--- Dataset records Enclosed Below ---

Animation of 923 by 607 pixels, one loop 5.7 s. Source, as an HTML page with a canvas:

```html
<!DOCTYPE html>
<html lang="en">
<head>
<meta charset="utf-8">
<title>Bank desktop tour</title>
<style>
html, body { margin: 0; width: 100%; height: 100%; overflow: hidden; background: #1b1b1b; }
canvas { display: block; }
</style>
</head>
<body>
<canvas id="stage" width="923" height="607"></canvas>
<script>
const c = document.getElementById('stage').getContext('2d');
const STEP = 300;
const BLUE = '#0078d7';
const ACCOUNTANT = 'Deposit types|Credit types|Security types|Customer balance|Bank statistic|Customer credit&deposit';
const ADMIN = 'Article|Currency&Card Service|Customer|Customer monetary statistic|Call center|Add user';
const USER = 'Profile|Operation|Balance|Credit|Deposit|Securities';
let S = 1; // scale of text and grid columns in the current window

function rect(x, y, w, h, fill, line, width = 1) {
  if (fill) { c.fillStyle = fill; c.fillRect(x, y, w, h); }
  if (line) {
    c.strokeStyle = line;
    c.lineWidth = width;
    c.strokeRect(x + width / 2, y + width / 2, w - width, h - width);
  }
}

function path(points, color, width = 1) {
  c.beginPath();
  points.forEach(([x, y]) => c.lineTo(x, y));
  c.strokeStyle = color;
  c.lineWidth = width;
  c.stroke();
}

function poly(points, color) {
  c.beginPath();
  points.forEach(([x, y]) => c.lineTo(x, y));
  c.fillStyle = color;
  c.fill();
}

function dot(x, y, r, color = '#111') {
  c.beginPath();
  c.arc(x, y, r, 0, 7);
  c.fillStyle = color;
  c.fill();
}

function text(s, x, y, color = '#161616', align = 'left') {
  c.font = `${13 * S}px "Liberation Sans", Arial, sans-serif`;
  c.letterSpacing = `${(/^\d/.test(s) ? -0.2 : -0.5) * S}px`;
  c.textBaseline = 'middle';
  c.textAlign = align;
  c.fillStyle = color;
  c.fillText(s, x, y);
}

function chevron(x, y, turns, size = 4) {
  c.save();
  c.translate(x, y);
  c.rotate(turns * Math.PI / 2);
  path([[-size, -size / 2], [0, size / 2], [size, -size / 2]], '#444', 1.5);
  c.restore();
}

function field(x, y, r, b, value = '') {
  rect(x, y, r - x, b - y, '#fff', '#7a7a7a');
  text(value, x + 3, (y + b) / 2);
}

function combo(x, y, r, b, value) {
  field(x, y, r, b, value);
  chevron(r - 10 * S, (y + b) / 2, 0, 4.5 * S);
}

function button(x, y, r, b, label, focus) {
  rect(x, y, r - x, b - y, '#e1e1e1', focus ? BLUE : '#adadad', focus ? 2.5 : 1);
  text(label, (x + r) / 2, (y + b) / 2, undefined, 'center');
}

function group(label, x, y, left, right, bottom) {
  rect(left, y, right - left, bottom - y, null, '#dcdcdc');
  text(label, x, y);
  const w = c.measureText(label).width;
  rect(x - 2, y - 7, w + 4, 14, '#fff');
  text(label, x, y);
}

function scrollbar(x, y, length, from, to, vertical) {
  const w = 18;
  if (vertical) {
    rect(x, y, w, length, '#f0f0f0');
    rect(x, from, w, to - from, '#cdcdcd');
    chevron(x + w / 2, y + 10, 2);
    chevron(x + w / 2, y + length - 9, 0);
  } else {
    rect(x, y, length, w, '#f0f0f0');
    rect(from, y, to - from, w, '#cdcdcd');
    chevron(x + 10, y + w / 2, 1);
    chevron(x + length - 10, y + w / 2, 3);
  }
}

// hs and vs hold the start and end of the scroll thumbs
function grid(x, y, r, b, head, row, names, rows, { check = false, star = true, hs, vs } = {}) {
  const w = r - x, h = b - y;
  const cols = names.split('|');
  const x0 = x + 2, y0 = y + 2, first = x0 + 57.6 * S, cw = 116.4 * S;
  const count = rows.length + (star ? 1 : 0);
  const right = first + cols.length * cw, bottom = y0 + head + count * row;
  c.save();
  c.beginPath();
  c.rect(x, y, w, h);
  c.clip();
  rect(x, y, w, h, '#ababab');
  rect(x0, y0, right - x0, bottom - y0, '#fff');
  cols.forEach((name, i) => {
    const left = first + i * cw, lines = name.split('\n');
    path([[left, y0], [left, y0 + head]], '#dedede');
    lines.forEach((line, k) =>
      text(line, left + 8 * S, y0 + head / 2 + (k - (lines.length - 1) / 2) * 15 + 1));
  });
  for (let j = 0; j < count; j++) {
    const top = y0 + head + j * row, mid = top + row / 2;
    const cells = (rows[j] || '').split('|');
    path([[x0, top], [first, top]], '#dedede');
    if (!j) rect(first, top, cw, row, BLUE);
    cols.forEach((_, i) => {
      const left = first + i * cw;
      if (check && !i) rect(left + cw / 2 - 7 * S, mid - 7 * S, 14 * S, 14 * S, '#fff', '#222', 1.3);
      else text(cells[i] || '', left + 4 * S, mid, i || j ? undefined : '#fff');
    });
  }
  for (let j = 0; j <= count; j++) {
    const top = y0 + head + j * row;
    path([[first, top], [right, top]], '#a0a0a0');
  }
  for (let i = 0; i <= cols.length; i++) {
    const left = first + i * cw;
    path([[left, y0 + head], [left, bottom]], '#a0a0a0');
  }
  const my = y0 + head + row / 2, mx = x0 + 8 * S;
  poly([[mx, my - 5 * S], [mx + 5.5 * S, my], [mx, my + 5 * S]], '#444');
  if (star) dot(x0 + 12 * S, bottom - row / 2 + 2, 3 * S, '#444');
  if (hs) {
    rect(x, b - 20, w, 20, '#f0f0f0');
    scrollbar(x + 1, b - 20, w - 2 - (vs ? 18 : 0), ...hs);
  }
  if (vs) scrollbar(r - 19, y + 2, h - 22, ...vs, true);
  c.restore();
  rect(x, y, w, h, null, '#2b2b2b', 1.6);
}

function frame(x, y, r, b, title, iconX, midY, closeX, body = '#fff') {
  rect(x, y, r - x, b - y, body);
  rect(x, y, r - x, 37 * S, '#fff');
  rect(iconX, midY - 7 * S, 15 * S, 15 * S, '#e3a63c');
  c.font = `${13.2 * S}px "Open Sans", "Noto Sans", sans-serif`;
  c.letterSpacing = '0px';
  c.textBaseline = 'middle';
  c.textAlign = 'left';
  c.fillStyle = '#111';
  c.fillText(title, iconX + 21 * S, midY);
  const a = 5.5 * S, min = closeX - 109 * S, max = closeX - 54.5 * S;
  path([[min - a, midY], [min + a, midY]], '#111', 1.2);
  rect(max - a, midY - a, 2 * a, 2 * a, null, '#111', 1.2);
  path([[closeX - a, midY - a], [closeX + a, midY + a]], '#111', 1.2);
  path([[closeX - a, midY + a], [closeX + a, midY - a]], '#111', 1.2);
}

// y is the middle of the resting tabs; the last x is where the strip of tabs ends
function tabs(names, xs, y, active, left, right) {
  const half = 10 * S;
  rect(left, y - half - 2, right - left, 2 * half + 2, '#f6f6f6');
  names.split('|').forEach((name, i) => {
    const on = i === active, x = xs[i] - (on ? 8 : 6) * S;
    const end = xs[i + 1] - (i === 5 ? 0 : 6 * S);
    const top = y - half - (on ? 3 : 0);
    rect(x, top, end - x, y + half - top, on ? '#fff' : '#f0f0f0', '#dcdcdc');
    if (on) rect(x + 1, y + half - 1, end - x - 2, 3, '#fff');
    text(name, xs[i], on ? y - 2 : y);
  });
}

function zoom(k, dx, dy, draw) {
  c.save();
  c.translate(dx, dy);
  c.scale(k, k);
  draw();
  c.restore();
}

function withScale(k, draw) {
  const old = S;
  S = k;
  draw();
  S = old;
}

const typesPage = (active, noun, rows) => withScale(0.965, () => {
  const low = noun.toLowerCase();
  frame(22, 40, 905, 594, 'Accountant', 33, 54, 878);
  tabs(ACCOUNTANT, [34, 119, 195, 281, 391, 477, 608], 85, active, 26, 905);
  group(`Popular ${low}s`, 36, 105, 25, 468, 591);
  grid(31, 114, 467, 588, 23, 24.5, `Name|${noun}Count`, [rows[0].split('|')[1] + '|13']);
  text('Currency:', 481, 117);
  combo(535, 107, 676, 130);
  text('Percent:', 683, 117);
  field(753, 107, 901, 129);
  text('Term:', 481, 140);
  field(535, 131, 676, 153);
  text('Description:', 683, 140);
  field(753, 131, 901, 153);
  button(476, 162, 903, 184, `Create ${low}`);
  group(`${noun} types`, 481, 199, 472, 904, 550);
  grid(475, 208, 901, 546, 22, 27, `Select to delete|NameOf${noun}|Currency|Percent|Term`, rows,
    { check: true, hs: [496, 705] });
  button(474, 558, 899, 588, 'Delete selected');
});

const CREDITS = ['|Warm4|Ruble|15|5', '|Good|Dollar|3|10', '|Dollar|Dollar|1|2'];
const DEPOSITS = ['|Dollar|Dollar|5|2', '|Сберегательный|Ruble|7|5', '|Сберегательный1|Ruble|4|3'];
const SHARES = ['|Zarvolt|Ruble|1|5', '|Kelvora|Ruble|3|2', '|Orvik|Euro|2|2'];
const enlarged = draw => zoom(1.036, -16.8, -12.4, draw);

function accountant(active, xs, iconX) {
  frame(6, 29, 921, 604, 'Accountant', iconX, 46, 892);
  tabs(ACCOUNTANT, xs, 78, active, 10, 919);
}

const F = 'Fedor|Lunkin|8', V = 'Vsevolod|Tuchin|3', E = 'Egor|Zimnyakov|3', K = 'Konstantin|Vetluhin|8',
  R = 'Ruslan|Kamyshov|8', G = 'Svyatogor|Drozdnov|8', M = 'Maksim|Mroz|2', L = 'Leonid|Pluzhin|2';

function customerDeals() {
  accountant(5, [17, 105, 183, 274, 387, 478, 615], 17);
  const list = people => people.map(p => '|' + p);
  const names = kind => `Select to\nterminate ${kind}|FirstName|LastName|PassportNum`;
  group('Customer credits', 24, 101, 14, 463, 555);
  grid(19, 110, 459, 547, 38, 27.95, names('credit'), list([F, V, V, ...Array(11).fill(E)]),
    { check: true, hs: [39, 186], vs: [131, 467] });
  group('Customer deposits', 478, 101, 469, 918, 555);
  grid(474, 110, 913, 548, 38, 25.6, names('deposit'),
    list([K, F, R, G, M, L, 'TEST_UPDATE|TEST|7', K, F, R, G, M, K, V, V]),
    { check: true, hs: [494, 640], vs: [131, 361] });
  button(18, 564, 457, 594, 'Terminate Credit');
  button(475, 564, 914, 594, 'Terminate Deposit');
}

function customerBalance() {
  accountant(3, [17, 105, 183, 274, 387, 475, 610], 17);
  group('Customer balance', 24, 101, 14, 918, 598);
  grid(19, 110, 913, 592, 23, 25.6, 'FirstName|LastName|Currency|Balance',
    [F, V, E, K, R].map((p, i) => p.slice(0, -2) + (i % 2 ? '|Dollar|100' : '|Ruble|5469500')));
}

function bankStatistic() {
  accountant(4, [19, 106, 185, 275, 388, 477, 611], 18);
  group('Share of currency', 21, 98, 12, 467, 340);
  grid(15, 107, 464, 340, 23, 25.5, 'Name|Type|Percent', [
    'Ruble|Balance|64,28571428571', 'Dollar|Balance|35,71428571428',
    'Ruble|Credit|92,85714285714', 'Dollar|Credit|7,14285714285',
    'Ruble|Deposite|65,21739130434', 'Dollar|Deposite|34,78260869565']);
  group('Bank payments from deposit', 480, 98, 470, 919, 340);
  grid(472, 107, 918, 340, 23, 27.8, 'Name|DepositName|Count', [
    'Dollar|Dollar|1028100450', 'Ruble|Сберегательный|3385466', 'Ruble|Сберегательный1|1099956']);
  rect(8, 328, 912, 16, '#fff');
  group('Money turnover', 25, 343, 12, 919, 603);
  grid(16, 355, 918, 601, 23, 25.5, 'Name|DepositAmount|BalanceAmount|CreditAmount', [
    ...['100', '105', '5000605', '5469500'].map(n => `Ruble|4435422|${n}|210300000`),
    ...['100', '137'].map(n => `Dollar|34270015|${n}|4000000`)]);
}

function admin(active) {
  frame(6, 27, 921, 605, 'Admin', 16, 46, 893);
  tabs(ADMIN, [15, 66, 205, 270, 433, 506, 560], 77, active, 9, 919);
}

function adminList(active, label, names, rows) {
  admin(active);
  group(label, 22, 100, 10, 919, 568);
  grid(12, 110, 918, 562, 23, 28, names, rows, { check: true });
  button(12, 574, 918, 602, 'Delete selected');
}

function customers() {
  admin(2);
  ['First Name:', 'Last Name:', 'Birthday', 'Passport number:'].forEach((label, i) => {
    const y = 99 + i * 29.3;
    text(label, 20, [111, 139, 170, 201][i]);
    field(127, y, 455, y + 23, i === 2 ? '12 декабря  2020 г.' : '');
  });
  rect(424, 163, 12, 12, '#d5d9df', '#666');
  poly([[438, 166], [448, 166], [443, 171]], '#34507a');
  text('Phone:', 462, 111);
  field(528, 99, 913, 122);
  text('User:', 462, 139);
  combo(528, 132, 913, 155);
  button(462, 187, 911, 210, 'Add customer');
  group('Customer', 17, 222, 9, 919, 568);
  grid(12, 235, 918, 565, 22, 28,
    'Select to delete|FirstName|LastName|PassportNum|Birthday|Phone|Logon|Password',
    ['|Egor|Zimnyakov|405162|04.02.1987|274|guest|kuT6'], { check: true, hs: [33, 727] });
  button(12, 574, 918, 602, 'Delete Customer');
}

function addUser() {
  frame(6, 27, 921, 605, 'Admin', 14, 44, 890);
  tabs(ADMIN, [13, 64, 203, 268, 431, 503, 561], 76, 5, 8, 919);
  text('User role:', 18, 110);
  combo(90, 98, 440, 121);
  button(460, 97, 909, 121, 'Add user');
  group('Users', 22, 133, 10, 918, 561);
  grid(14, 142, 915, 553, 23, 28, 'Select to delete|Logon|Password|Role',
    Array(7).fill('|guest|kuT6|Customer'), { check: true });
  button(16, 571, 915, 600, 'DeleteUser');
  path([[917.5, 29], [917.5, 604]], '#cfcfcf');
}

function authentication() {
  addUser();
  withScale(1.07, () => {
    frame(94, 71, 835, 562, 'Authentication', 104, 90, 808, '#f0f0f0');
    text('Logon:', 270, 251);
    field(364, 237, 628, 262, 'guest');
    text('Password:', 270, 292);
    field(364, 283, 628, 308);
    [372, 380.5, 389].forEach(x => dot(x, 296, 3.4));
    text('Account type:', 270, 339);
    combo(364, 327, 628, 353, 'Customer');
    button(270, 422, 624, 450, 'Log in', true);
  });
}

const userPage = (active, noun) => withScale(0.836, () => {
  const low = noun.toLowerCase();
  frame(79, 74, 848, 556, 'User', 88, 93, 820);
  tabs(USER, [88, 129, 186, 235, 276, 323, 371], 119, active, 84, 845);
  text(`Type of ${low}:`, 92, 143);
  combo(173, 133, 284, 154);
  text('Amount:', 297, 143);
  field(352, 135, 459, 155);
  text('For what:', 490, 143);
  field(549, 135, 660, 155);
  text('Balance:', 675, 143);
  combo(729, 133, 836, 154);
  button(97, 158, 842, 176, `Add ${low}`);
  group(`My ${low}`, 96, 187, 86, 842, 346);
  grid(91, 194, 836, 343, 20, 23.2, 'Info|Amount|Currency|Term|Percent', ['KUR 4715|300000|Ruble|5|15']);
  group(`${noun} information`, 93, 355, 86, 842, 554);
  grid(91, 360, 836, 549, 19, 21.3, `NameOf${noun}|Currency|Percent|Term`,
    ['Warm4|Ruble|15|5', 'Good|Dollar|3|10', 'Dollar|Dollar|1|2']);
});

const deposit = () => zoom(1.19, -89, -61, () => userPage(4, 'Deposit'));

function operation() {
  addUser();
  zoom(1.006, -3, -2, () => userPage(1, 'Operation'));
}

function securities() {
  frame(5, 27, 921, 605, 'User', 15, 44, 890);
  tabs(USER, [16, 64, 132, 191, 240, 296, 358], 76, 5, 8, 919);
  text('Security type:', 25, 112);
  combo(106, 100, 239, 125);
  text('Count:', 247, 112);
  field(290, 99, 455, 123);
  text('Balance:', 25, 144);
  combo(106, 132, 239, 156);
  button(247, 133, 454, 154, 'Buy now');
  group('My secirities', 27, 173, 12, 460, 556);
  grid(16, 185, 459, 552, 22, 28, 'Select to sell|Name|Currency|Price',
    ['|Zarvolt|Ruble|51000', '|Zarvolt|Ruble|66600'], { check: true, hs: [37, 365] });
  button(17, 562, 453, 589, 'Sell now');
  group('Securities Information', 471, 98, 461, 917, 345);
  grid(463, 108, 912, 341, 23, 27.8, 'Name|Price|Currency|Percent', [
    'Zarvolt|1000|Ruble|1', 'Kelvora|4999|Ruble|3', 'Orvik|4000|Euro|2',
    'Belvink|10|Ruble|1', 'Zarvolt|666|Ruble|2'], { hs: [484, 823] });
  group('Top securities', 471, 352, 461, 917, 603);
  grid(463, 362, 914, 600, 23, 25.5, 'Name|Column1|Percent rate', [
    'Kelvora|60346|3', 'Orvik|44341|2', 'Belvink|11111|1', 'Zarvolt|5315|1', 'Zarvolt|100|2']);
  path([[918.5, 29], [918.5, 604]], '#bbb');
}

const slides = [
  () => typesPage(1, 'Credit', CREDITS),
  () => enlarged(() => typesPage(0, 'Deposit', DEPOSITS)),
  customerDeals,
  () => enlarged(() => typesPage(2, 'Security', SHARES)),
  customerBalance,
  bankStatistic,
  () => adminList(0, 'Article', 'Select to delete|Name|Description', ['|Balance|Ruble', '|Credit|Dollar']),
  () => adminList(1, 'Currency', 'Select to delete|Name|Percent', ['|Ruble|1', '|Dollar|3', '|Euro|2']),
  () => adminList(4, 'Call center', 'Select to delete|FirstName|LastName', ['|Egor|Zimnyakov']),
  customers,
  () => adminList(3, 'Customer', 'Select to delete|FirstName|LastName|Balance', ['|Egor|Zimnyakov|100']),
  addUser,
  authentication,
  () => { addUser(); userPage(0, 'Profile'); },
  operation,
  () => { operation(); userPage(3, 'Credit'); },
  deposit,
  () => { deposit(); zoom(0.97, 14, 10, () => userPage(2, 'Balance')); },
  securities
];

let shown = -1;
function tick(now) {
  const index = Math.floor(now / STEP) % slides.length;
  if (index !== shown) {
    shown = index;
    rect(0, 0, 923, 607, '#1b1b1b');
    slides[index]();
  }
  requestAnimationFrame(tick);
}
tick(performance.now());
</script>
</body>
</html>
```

--- End of Enclosed Dataset records ---

• Task item
For each line above that contains the word "Percent", give the line as it is written.

• Your response
  text('Percent:', 683, 117);
  grid(475, 208, 901, 546, 22, 27, `Select to delete|NameOf${noun}|Currency|Percent|Term`, rows,
  grid(15, 107, 464, 340, 23, 25.5, 'Name|Type|Percent', [
  grid(91, 194, 836, 343, 20, 23.2, 'Info|Amount|Currency|Term|Percent', ['KUR 4715|300000|Ruble|5|15']);
  grid(91, 360, 836, 549, 19, 21.3, `NameOf${noun}|Currency|Percent|Term`,
  grid(463, 108, 912, 341, 23, 27.8, 'Name|Price|Currency|Percent', [
  grid(463, 362, 914, 600, 23, 25.5, 'Name|Column1|Percent rate', [
  () => adminList(1, 'Currency', 'Select to delete|Name|Percent', ['|Ruble|1', '|Dollar|3', '|Euro|2']),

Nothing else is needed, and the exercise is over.